Collected data:

# # #

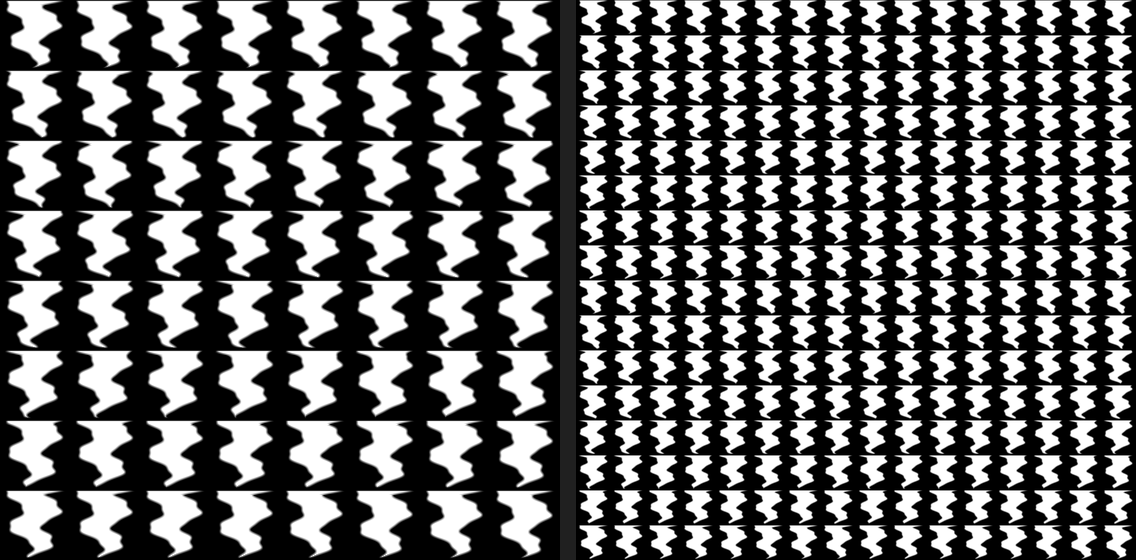
Left: one tile. Right: repeated 2 by 2.
A WebGL 1 fragment shader for this pattern:

```glsl
precision highp float;
// Sheet of 8 x 8 white hanging flames on black, each one step further in a looping ripple.

uniform vec2 u_resolution;

const float TAU = 6.2831853;
const float CELLS = 8.0;
const float TIP = 0.97;      // depth of the flame tip inside a cell
const float SOFTNESS = 0.025; // half width of the blurred outline, in cells

// Sideways ripple of the left outline: slow rise, abrupt return.
float leftRipple(float a) {
  return -sin(a) - 0.38 * cos(a) - 0.2 * cos(3.0 * a);
}

// Sideways ripple of the right outline: abrupt rise, slow return.
float rightRipple(float a) {
  return -sin(a) - 0.5 * cos(a) - 0.2 * sin(2.0 * a) + 0.2 * sin(3.0 * a);
}

// Horizontal distance inside the flame; p.y is the depth below the cell top.
float flameField(vec2 p, float phase) {
  float depth = max(p.y, 0.0);
  float angle = TAU * (2.0 * depth - phase);
  float released = smoothstep(0.0, 0.08, depth);
  float halfWidth = 0.27 * (1.0 - pow(depth / TIP, 3.6));
  halfWidth += 0.12 * (1.0 - released);
  float sway = 0.112 * released;
  float left = 0.488 - halfWidth + sway * leftRipple(angle);
  float right = 0.488 + halfWidth + sway * rightRipple(angle);
  return min(p.x - left, right - p.x);
}

// Soft coverage, with the field divided by its slope for an even blur.
float flame(vec2 p, float phase, float blur) {
  const float STEP = 0.004;
  float field = flameField(p, phase);
  float above = flameField(p - vec2(0.0, STEP), phase);
  float below = flameField(p + vec2(0.0, STEP), phase);
  float slope = (below - above) / (2.0 * STEP);
  float dist = field / sqrt(1.0 + slope * slope);
  float body = smoothstep(-blur, blur, dist);
  float top = smoothstep(0.0, blur, p.y);
  float bottom = 1.0 - smoothstep(TIP - blur, TIP + 0.5 * blur, p.y);
  return body * top * bottom;
}

void main() {
  vec2 uv = gl_FragCoord.xy / u_resolution;
  vec2 grid = vec2(uv.x, 1.0 - uv.y) * CELLS;
  vec2 cell = floor(grid);

  // Frames run left to right, then down, through one full loop.
  float phase = (cell.x + cell.y * CELLS) / (CELLS * CELLS);
  float pixel = CELLS / min(u_resolution.x, u_resolution.y);
  float white = flame(fract(grid), phase, max(SOFTNESS, pixel));

  gl_FragColor = vec4(vec3(white), 1.0);
}
```
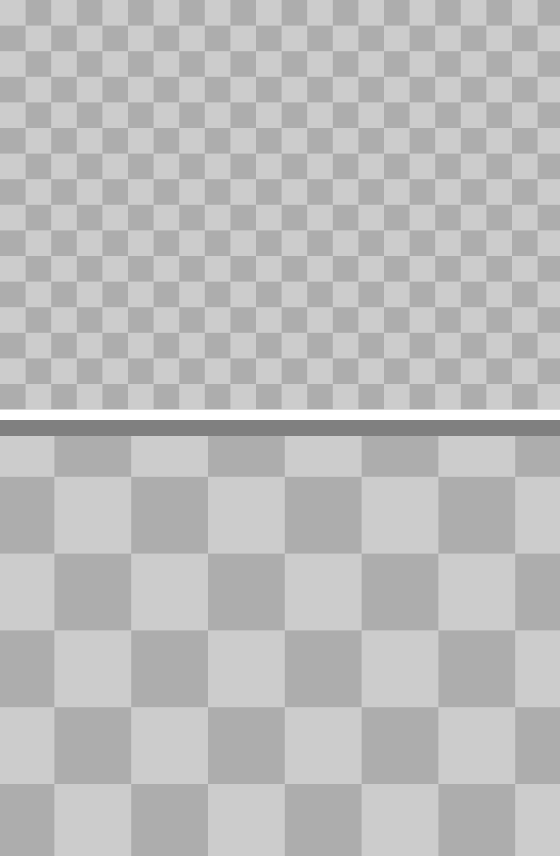
Top, the full canvas; bottom, a detail of the centre.
Reproduce this pattern procedurally as a WebGL 1 fragment shader.

```glsl
precision highp float;
// A flat two-grey checkerboard laid from the top left corner, above a thin
// white strip along the bottom edge. Each axis is a smoothed square wave;
// the product of the two gives the checks.

uniform vec2 u_resolution;

#define CELLS_ACROSS 21.875
#define ROWS 16.0
#define LIGHT_GREY vec3(0.80)
#define DARK_GREY vec3(0.68)
#define STRIP_WHITE vec3(1.0)

// Square wave of period 2, +1 on even cells and -1 on odd ones,
// with each edge softened over one pixel.
vec2 squareWave(vec2 cell, float pixelsPerCell) {
    vec2 edgeDistance = 0.5 - abs(fract(0.5 * cell + 0.25) * 2.0 - 1.0);
    return clamp(edgeDistance * 2.0 * pixelsPerCell, -1.0, 1.0);
}

void main() {
    // Position in cells, measured from the top left corner
    float pixelsPerCell = u_resolution.x / CELLS_ACROSS;
    vec2 fromTopLeft = vec2(gl_FragCoord.x, u_resolution.y - gl_FragCoord.y);
    vec2 cell = fromTopLeft / pixelsPerCell;

    // Checks
    vec2 wave = squareWave(cell, pixelsPerCell);
    vec3 color = mix(DARK_GREY, LIGHT_GREY, 0.5 + 0.5 * wave.x * wave.y);

    // White strip below the last row
    float strip = clamp((cell.y - ROWS) * pixelsPerCell + 0.5, 0.0, 1.0);
    color = mix(color, STRIP_WHITE, strip);

    gl_FragColor = vec4(color, 1.0);
}
```
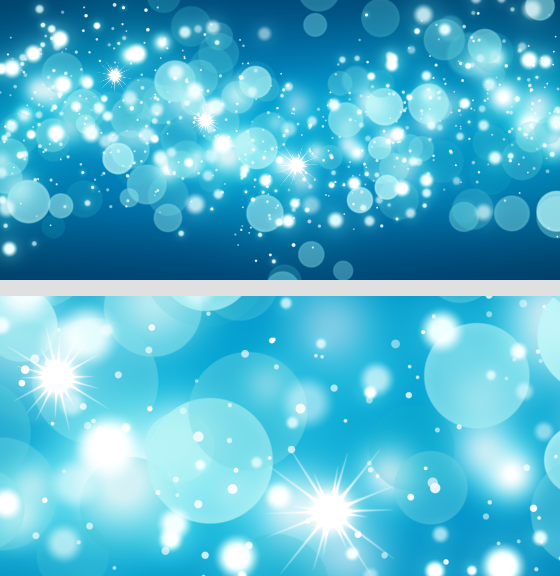
Top, the full canvas; bottom, a detail of the centre.
A Shadertoy shader for this background:

```glsl
// Blue bokeh: translucent discs, white glows, fine dust and sparkling stars along a wavy band.
#define GLOWS 40
#define DISCS 104
#define BLOBS 210
#define DUST 420
#define STARS 3
#define RAYS 9
#define DEEP vec3(0.0, 0.27, 0.45)
#define MID vec3(0.0, 0.51, 0.75)
#define CYAN vec3(0.05, 0.85, 0.92)
#define TEAL vec3(0.04, 0.66, 0.76)
#define PALE vec3(0.75, 0.98, 0.98)

float hash(float n, float seed) {
    return fract(sin(n * 12.9898 + seed * 78.233) * 43758.5453);
}

// Height of the bright band at x
float band(float x) {
    return 0.55 + 0.09 * cos(4.6 * (x - 0.4));
}

// Random place, denser towards the band
vec2 scatter(float n, float seed, float spread, float aspect) {
    float x = aspect * fract(n * 0.618 + 0.35 * hash(n, seed));
    float offset = hash(n, seed + 1.0) + hash(n, seed + 2.0) - 1.0;
    return vec2(x, band(x) + spread * offset);
}

vec3 screen(vec3 base, vec3 light) {
    return 1.0 - (1.0 - base) * (1.0 - clamp(light, 0.0, 1.0));
}

vec3 backdrop(vec2 p, float aspect) {
    vec3 col = mix(MID, DEEP, smoothstep(0.1, 0.58, abs(p.y - 0.52)));
    float side = abs(p.x / aspect - 0.5) * 2.0;
    col *= 1.0 - 0.12 * side * side;
    float fromBand = (p.y - band(p.x)) / 0.3;
    float patches = 0.7 + 0.3 * sin(p.x * 7.0 + 2.0 * sin(p.y * 5.0));
    return screen(col, CYAN * 0.36 * patches * exp(-fromBand * fromBand));
}

// Flat disc with a slightly brighter rim; returns its opacity
float disc(float dist, float radius, float blur) {
    float fill = 1.0 - smoothstep(radius - blur, radius + blur, dist);
    float rim = smoothstep(radius * 0.75, radius, dist);
    return fill * (0.88 + 0.12 * rim);
}

// Soft bright core with thin tapered rays of uneven length
float star(vec2 q, float n) {
    float r = length(q);
    float light = 1.3 * exp(-r * r / 0.0006) + 0.45 * exp(-r / 0.03);
    for (int k = 0; k < RAYS; k++) {
        float id = float(k) + n * 17.0;
        float angle = (float(k) + 0.7 * hash(id, 61.0)) * 3.14159 / float(RAYS);
        vec2 dir = vec2(cos(angle), sin(angle));
        float reach = mix(0.035, 0.095, hash(id, 62.0));
        float taper = max(1.0 - abs(dot(q, dir)) / reach, 0.0);
        float across = abs(dot(q, vec2(-dir.y, dir.x)));
        float width = 0.0008 + 0.0012 * taper;
        light += 0.75 * sqrt(taper) * exp(-across * across / (width * width));
    }
    return light;
}

void mainImage(out vec4 fragColor, in vec2 fragCoord) {
    vec2 p = fragCoord / iResolution.y;
    float aspect = iResolution.x / iResolution.y;
    float pixel = 1.0 / iResolution.y;
    vec3 col = backdrop(p, aspect);

    // Wide soft glows, white inside and cyan outside
    for (int i = 0; i < GLOWS; i++) {
        float n = float(i);
        float d = length(p - scatter(n, 1.0, 0.27, aspect));
        float size = mix(0.03, 0.075, hash(n, 4.0));
        float core = exp(-d * d / (size * size));
        float power = mix(0.4, 1.15, hash(n, 5.0));
        col = screen(col, power * vec3(pow(core, 1.5), core, core));
    }

    // Translucent discs, from faint teal to pale
    for (int i = 0; i < DISCS; i++) {
        float n = float(i);
        float d = length(p - scatter(n, 11.0, 0.62, aspect));
        float radius = mix(0.02, 0.078, sqrt(hash(n, 14.0)));
        float shine = hash(n, 15.0);
        float blur = pixel + 0.006 * step(0.88, hash(n, 16.0));
        float alpha = mix(0.24, 0.8, shine * shine);
        col = mix(col, mix(TEAL, PALE, shine), alpha * disc(d, radius, blur));
    }

    // Small white blobs with a soft edge
    for (int i = 0; i < BLOBS; i++) {
        float n = float(i);
        float d = length(p - scatter(n, 21.0, 0.47, aspect));
        float pick = hash(n, 24.0);
        float radius = mix(0.007, 0.042, pick * pick);
        float body = 1.0 - smoothstep(radius * 0.35, radius * 1.1, d);
        float halo = exp(-d * d / (radius * radius * 2.5));
        float power = mix(0.45, 1.1, hash(n, 25.0));
        col = screen(col, power * (vec3(0.9 * body) + 0.25 * halo * vec3(0.5, 1.0, 1.0)));
    }

    // Fine dust
    for (int i = 0; i < DUST; i++) {
        float n = float(i);
        float d = length(p - scatter(n, 31.0, 0.45, aspect));
        float radius = mix(0.0018, 0.006, pow(hash(n, 34.0), 2.0));
        float speck = 1.0 - smoothstep(radius - pixel * 0.5, radius + pixel, d);
        col = screen(col, vec3(mix(0.45, 1.0, hash(n, 35.0)) * speck));
    }

    // Stars on a falling diagonal
    for (int i = 0; i < STARS; i++) {
        float n = float(i);
        vec2 centre = vec2(0.41 + 0.325 * n, 0.73 - 0.16 * n);
        col = screen(col, vec3(star((p - centre) / (0.75 + 0.15 * n), n)));
    }
    fragColor = vec4(col, 1.0);
}
```
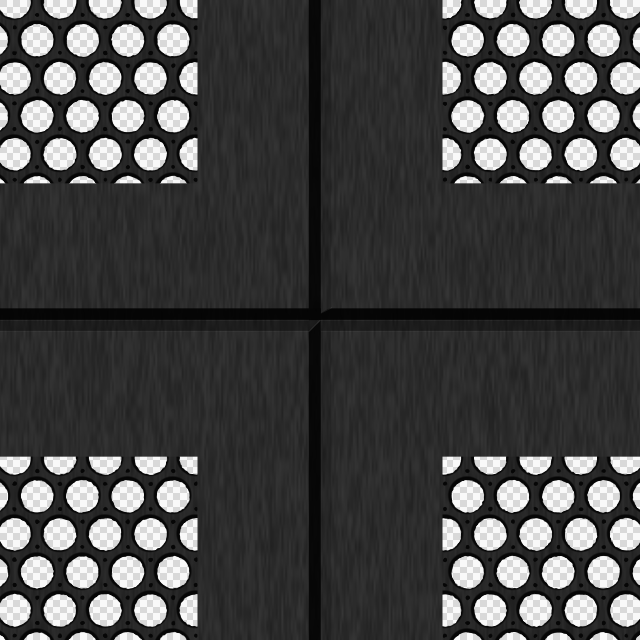
Give the GLSL for this texture, as a three.js fragment shader.

```glsl
// Dark brushed metal panels divided by a bevelled cross-shaped groove.
// Windows in the four corners hold a staggered grille of round holes over a
// pale checker. Distance masks shape the parts; stretched noise brushes them.
varying vec2 vUv;

const float EDGE = 0.001;                      // half width of a soft edge
const vec2 HOLE_STEP = vec2(0.07083, 0.05938); // column and row spacing
const float HOLE_RADIUS = 0.0252;
const vec3 METAL = vec3(0.17);
const vec3 RIM = vec3(0.025);
const vec3 CHECK_LIGHT = vec3(0.975);
const vec3 CHECK_GREY = vec3(0.85);

float hash(vec2 p) {
  vec3 q = fract(p.xyx * 0.1031);
  q += dot(q, q.yzx + 33.33);
  return fract((q.x + q.y) * q.z);
}

float noise(vec2 p) {
  vec2 i = floor(p);
  vec2 f = fract(p);
  f = f * f * (3.0 - 2.0 * f);
  float low = mix(hash(i), hash(i + vec2(1.0, 0.0)), f.x);
  float high = mix(hash(i + vec2(0.0, 1.0)), hash(i + 1.0), f.x);
  return mix(low, high, f.y);
}

// 1 where d is below zero, with a soft edge
float inside(float d) {
  return 1.0 - smoothstep(-EDGE, EDGE, d);
}

float band(float v, float from, float to) {
  return inside(abs(v - 0.5 * (from + to)) - 0.5 * (to - from));
}

float segmentLine(vec2 p, vec2 a, vec2 b, float width) {
  vec2 ab = b - a;
  float t = clamp(dot(p - a, ab) / dot(ab, ab), 0.0, 1.0);
  return inside(length(p - a - ab * t) - width);
}

// Vertical brush strokes, centred on 1
float brushed(vec2 p) {
  float fine = noise(p * vec2(340.0, 48.0));
  float broad = noise(p * vec2(170.0, 22.0) + 71.0);
  return 1.0 + 0.32 * (fine - 0.5) + 0.18 * (broad - 0.5);
}

// Distance to the nearest centre of the staggered lattice
float latticeDistance(vec2 p) {
  float nearest = 1.0;
  float baseRow = floor(p.y / HOLE_STEP.y + 0.5);
  for (int k = -1; k <= 1; k++) {
    float row = baseRow + float(k);
    float column = p.x / HOLE_STEP.x - 0.5 * mod(row, 2.0);
    float dx = (fract(column + 0.5) - 0.5) * HOLE_STEP.x;
    nearest = min(nearest, length(vec2(dx, p.y - row * HOLE_STEP.y)));
  }
  return nearest;
}

// Groove shading as a factor on the metal
float grooveShade(vec2 p) {
  float dropX = band(p.x, 0.4824, 0.5013);
  float lipX = band(p.x, 0.5013, 0.5176);
  float dropY = band(p.y, 0.5, 0.5182);
  float lipY = band(p.y, 0.4831, 0.5);

  // mitred corners where the two grooves cross
  lipY *= 1.0 - dropX * inside(p.y - p.x + 0.0012);
  dropY *= 1.0 - lipX * inside(0.5104 + 0.55 * (p.x - 0.5) - p.y);

  float shade = mix(1.0, 0.84, lipX);
  shade = mix(shade, 0.16, dropX);
  shade = mix(shade, 0.64, lipY);
  shade = mix(shade, 0.12, dropY);

  // thin light edges
  float clearX = 1.0 - dropX;
  shade += 0.4 * band(p.y, 0.4992, 0.5004) * clearX;
  shade += 0.2 * band(p.y, 0.4818, 0.4830) * clearX;
  shade += 0.15 * band(p.x, 0.5010, 0.5022) * (1.0 - dropY);
  shade += 0.6 * segmentLine(p, vec2(0.483, 0.482), vec2(0.500, 0.499), 0.0007);
  shade += 0.45 * segmentLine(p, vec2(0.502, 0.511), vec2(0.518, 0.519), 0.0007);
  return shade;
}

vec3 grille(vec2 p, float grain) {
  vec2 origin = vec2(p.x < 0.5 ? 0.0228 : 0.6953, 0.8776);
  vec2 q = p - origin;
  float wobble = 0.0016 * (noise(p * 260.0) - 0.5);
  float hole = latticeDistance(q) - HOLE_RADIUS + wobble;

  // black rim, heavier at the upper left
  float rim = latticeDistance(q - vec2(-0.001, 0.0018)) - HOLE_RADIUS;
  vec3 color = METAL * 0.88 * grain;
  color = mix(RIM, color, smoothstep(0.0025, 0.0058, rim));

  // small pits between each three holes
  vec2 pit = vec2(0.0, HOLE_STEP.y * 0.667);
  float pits = min(latticeDistance(q + pit), latticeDistance(q - pit));
  color = mix(color, RIM, inside(pits - 0.0032 + wobble));

  // checker seen through the holes
  vec2 cell = floor(p * 96.0);
  vec3 checker = mix(CHECK_LIGHT, CHECK_GREY, mod(cell.x + cell.y, 2.0));
  return mix(color, checker, inside(hole));
}

void main() {
  float grain = brushed(vUv);
  vec3 color = METAL * grain * grooveShade(vUv);
  vec2 fromCentre = abs(vUv - 0.5);
  float window = inside(0.1914 - fromCentre.x) * inside(0.2135 - fromCentre.y);
  color = mix(color, grille(vUv, grain), window);
  gl_FragColor = vec4(color, 1.0);
}
```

# # #

• _Task goal_:
Filter the entries and copy out every line with the word "backdrop".

• _Reply_:
vec3 backdrop(vec2 p, float aspect) {
    vec3 col = backdrop(p, aspect);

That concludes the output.